The Wilton Garden Club (WGC) will host its 83rd Mother’s Day Plant Sale with more than 4,000 plants for sale on Friday, May 12 and Saturday, May 13 on the Town Green (101 Old Ridgefield Rd.) — and an early-bird sale on Wednesday, May 10.

As the good number of new Wilton families, many coming from larger cities who may have lots of gardening questions, (as well as any other longtime residents), the WGC is eager to offer some helpful hints.

The following “Rules of Thumb” from some of WGC’s exceptional green-thumbed gardeners represent years of painstaking effort digging in the soil, moving plants around, and observing what works and what doesn’t.

  1. “Have a plan for your gardens and start small,” Sherry Johnson suggests. “When you are new to the area and have a large landscape, pace yourself and do one small area at a time or it will become overwhelming. And keep in mind that gardening requires a lot of experimenting and patience.”
  2. “Right plant, right place,” Lila Griswold reveals. “That means if you have sun-loving plants like coneflowers or black-eyed Susans, don’t plant them in a shady area. And if you have a plant that likes hot, dry conditions like bearded Iris, don’t plant them on a wet site.”
  3. “Don’t fight Mother Nature! If certain plants are happy in your garden, plant more of them,” Nancy Greeley advises. Likewise, she tells new gardeners to make peace with the fact that not everything they fancy will grow in their garden. “Don’t keep planting your favorites if they don’t like your garden.”
  4. You’re the boss. In Kim Young’s opinion, too many people fear their garden: “They’re hesitant to prune, divide, or move a plant even though they are unhappy with the way it looks. If a plant is bothering you, dig it up and either move it to a new location or give it away. Don’t let the problem persist, or before you know it your garden will be out of control.”
  5. “I’ve found that it’s better to plant on cloudy days with rain in the forecast rather than hot, sunny days because it’s cooler and lessens transplant shock,” Karen Murchinson says.
  6. Buy local. “If I get a plant from a Club member’s garden who lives down the road from me, the odds are it’s going to be as happy in my garden as it was in theirs,” Liz Riley points out. “However, if I buy a plant from a nursery, there’s no telling where it was grown. The climate and soil could be completely different from Wilton.”
  7. Jackie Algon sums it all up with her favorite Rule of Thumb: “Consider your garden a place for restoration of habitat for pollinators like bees, butterflies and birds by planting native plants, trees and shrubs. There will be less maintenance and water usage, and once established, your landscape will become a haven for you as well as for them.”

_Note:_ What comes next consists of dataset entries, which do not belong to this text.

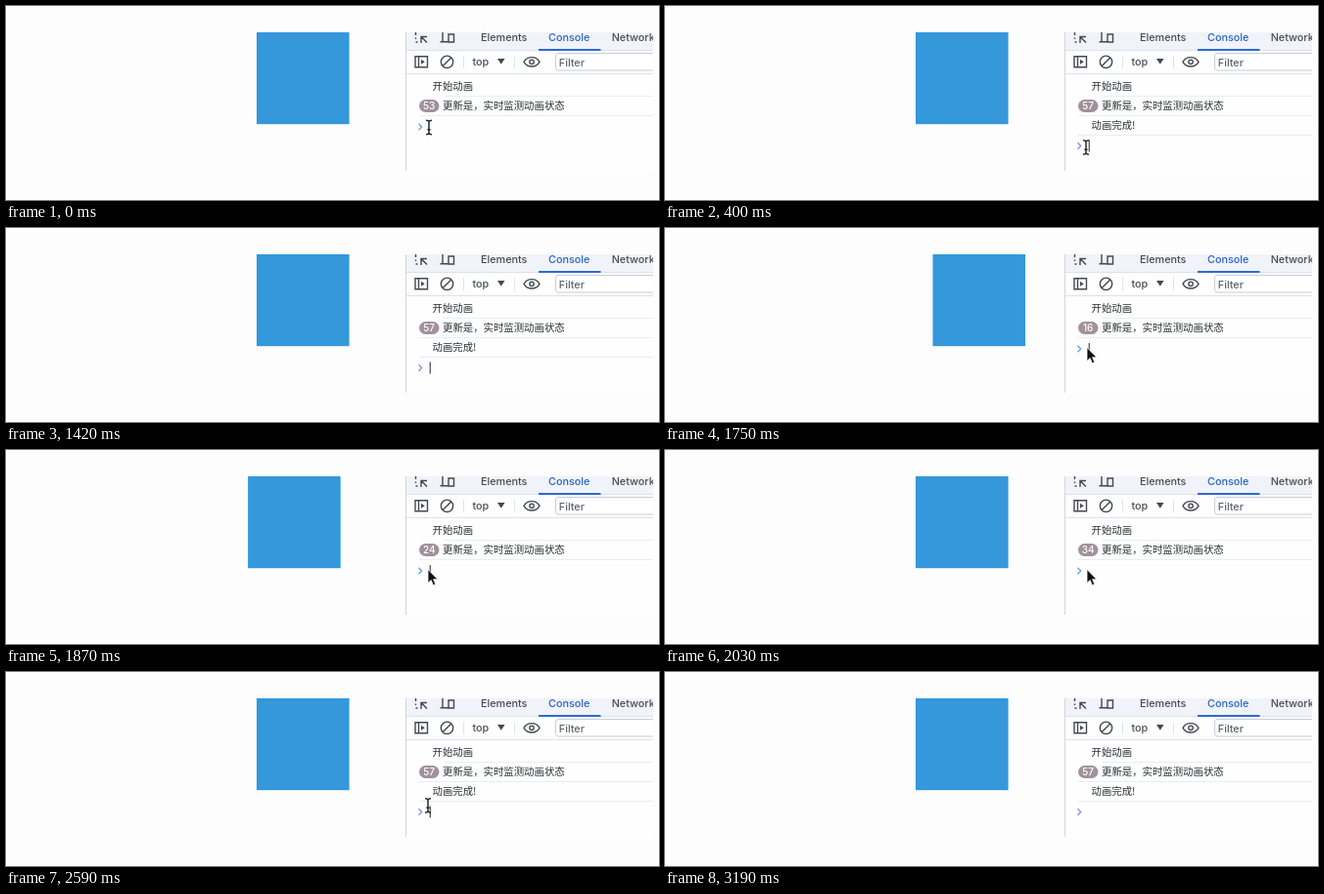
An HTML page that plays this animation: 667 by 199 pixels, repeating every 3350 ms.

```html
<!DOCTYPE html>
<html lang="zh">
<head>
<meta charset="utf-8">
<title>Animation callbacks</title>
<style>
html, body { margin: 0; width: 100%; height: 100%; overflow: hidden; background: #fdfdfd; }
svg { display: block; width: 667px; height: 199px; }
text { font-family: Inter, "Liberation Sans", sans-serif; font-size: 10.8px; font-weight: 500; fill: #484c53; }
.soft { filter: blur(.4px); }
.log { font-family: "Noto Sans CJK SC", "Noto Sans CJK", sans-serif; font-size: 10.4px; fill: #2a2d32; }
.icon { fill: none; stroke: #44484f; stroke-width: 1.4; }
.rule { fill: none; stroke: #e9ecf2; stroke-width: 1; }
</style>
</head>
<body>
<svg viewBox="0 0 667 199">
  <defs>
    <clipPath id="view"><rect y="27" width="661" height="142"/></clipPath>
  </defs>
  <g clip-path="url(#view)">
   <g class="soft">
    <rect id="box" x="256" y="20" width="94.6" height="101.2" fill="#3498db"/>

    <rect x="408" y="20" width="262" height="160" fill="#fefefe"/>
    <rect x="409" y="20" width="262" height="25" fill="#f0f3f9"/>
    <path d="M408.5 20V180" stroke="#d3d6dc"/>
    <path d="M409 45.5H670M409 69.5H670" class="rule" style="stroke:#dbe2ee"/>
    <path d="M544 45H607.5" stroke="#2a6bd4" stroke-width="1.8"/>

    <!-- tab bar -->
    <g class="icon">
      <path d="M418.5 27V30M418.5 32.5V34M418.5 37H420.5M424 38V31.5H430M424.8 32.2L430 37.6"/>
      <path d="M446 24V36.5M443.5 36.7H451.5M452 29H457.5V37H452Z"/>
    </g>
    <text x="485" y="36.2">Elements</text>
    <text x="554" y="36.2" style="fill:#2a63c8">Console</text>
    <text x="618.7" y="36.2">Network</text>

    <!-- toolbar -->
    <g class="icon">
      <path d="M418 51.8H430.5V62.8H418ZM421.5 52V62.6"/>
      <path d="M424 54.8L427.8 57.3L424 59.8Z" fill="#44484f" stroke="none"/>
      <circle cx="450.5" cy="57.3" r="6.2"/>
      <path d="M446.2 61.6L454.8 53"/>
      <path d="M529 57.3C532.5 51 541.5 51 545 57.3C541.5 63.6 532.5 63.6 529 57.3Z"/>
      <circle cx="537" cy="57.3" r="2.2"/>
    </g>
    <path d="M467.5 51V64M519.5 51V64" class="rule" style="stroke:#dfe3ea"/>
    <text x="476.5" y="61">top</text>
    <path d="M502 54H509.5L505.75 59.7Z" fill="#44484f"/>
    <rect x="561.5" y="48.5" width="120" height="17.5" rx="2.5" fill="#fff" stroke="#c9cdd6"/>
    <text x="564.8" y="61.8" style="fill:#5f636a">Filter</text>

    <!-- messages -->
    <text class="log" x="435.5" y="86.3">开始动画</text>
    <path d="M447 92.5H670M422 112.5H670" class="rule"/>
    <rect x="422" y="96" width="20.5" height="13" rx="6.5" fill="#a2919b"/>
    <text id="count" x="432.2" y="106.2" text-anchor="middle" style="fill:#fff;font-size:10px"></text>
    <text class="log" x="446" y="106.2">更新是，实时监测动画状态</text>
    <g id="done">
      <text class="log" x="435.5" y="126.4">动画完成!</text>
      <path d="M422 132.5H670" class="rule"/>
    </g>
    <g id="prompt">
      <path id="chevron" d="M421.5 -3.3L424.7 0L421.5 3.3" fill="none" stroke-width="1.3"/>
      <path id="caret" d="M433.3 -6V6" stroke="#55585e" stroke-width="1.3"/>
    </g>

    <!-- pointers -->
    <path id="beam" d="M-3 -7.2Q-.4 -7.2 0 -5.6Q.4 -7.2 3 -7.2M0 -5.8V5.8M-3 7.2Q-.4 7.2 0 5.6Q.4 7.2 3 7.2M-1.6 2.2H1.6"
      fill="none" stroke="#26282c" stroke-width="1.5"/>
    <path id="arrow" d="M0 0V14L3.2 11L5.4 16.2L7.8 15.2L5.6 10.2H10Z" fill="#111" stroke="#fff" stroke-width=".8"/>
   </g>
  </g>
</svg>
<script>
const LOOP = 3350, TOTAL = 57;
const RUN = { start: 1456, length: 920, from: 6, to: 256 };

// [time, updates, caret, pointer, x, y]
const STEPS = [
  [0, 53, 0, 'beam', 432, 124.5],
  [160, 57, 0, 'beam', 432, 130],
  [280, 57, 1, 'beam', 431, 139],
  [400, 57, 1, 'beam', 430, 145],
  [560, 57, 1, 'beam', 436, 156],
  [680, 57, 1, 'beam', 456, 166],
  [800, 57, 0],
  [1420, 57, 1],
  [1710, 14, 1, 'arrow', 431, 122.5],
  [1750, 16, 1, 'arrow', 431, 122.5],
  [1870, 24, 1, 'arrow', 431, 122.5],
  [2030, 34, 0, 'arrow', 431, 122.5],
  [2190, 44, 0, 'beam', 431.5, 129],
  [2310, 52, 0, 'beam', 431, 133],
  [2470, 57, 1, 'beam', 431, 135],
  [2590, 57, 1, 'beam', 431, 137],
  [2750, 57, 1, 'beam', 433, 150],
  [2870, 57, 1, 'beam', 442, 163],
  [3030, 57, 1, 'beam', 457, 167],
  [3190, 57, 0]
];

const el = id => document.getElementById(id);
const show = (id, on) => el(id).style.display = on ? '' : 'none';
const elastic = p => 1 - 2 ** (-10 * p) * Math.cos(4 * Math.PI * p);

function boxX(t, count) {
  if (count === TOTAL || t < RUN.start) return RUN.to;
  const p = Math.min(1, (t - RUN.start) / RUN.length);
  return RUN.from + (RUN.to - RUN.from) * elastic(p);
}

let last;
function draw(step) {
  const [t, count, caret, pointer, x, y] = step;
  const done = count === TOTAL;
  el('box').setAttribute('x', boxX(t, count).toFixed(1));
  el('count').textContent = count;
  show('done', done);
  show('caret', caret);
  el('prompt').setAttribute('transform', `translate(0 ${done ? 143.5 : 124})`);
  el('chevron').setAttribute('stroke', done ? '#8190e4' : '#5fa5ea');
  for (const id of ['beam', 'arrow']) show(id, id === pointer);
  if (pointer) el(pointer).setAttribute('transform', `translate(${x} ${y})`);
}

const origin = performance.now();
function tick() {
  const t = (performance.now() - origin) % LOOP;
  const step = STEPS.findLast(s => s[0] <= t);
  if (step !== last) draw(last = step);
  requestAnimationFrame(tick);
}
tick();
</script>
</body>
</html>
```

The Wilton Garden Club’s Mother’s Day Plant Sale will be held Friday, May 12, from 12-6 p.m. and Saturday, May 13, from 10 a.m.-2 p.m., rain or shine at Wilton’s Town Green. An early bird sale will be held at the Club’s greenhouse at Wilton’s Comstock Community Center (180 School Rd.) on Wednesday, May 10, from 9:30 a.m.-1:30 p.m. For more information visit the Wilton Garden Club website or Wilton Garden Club Facebook page.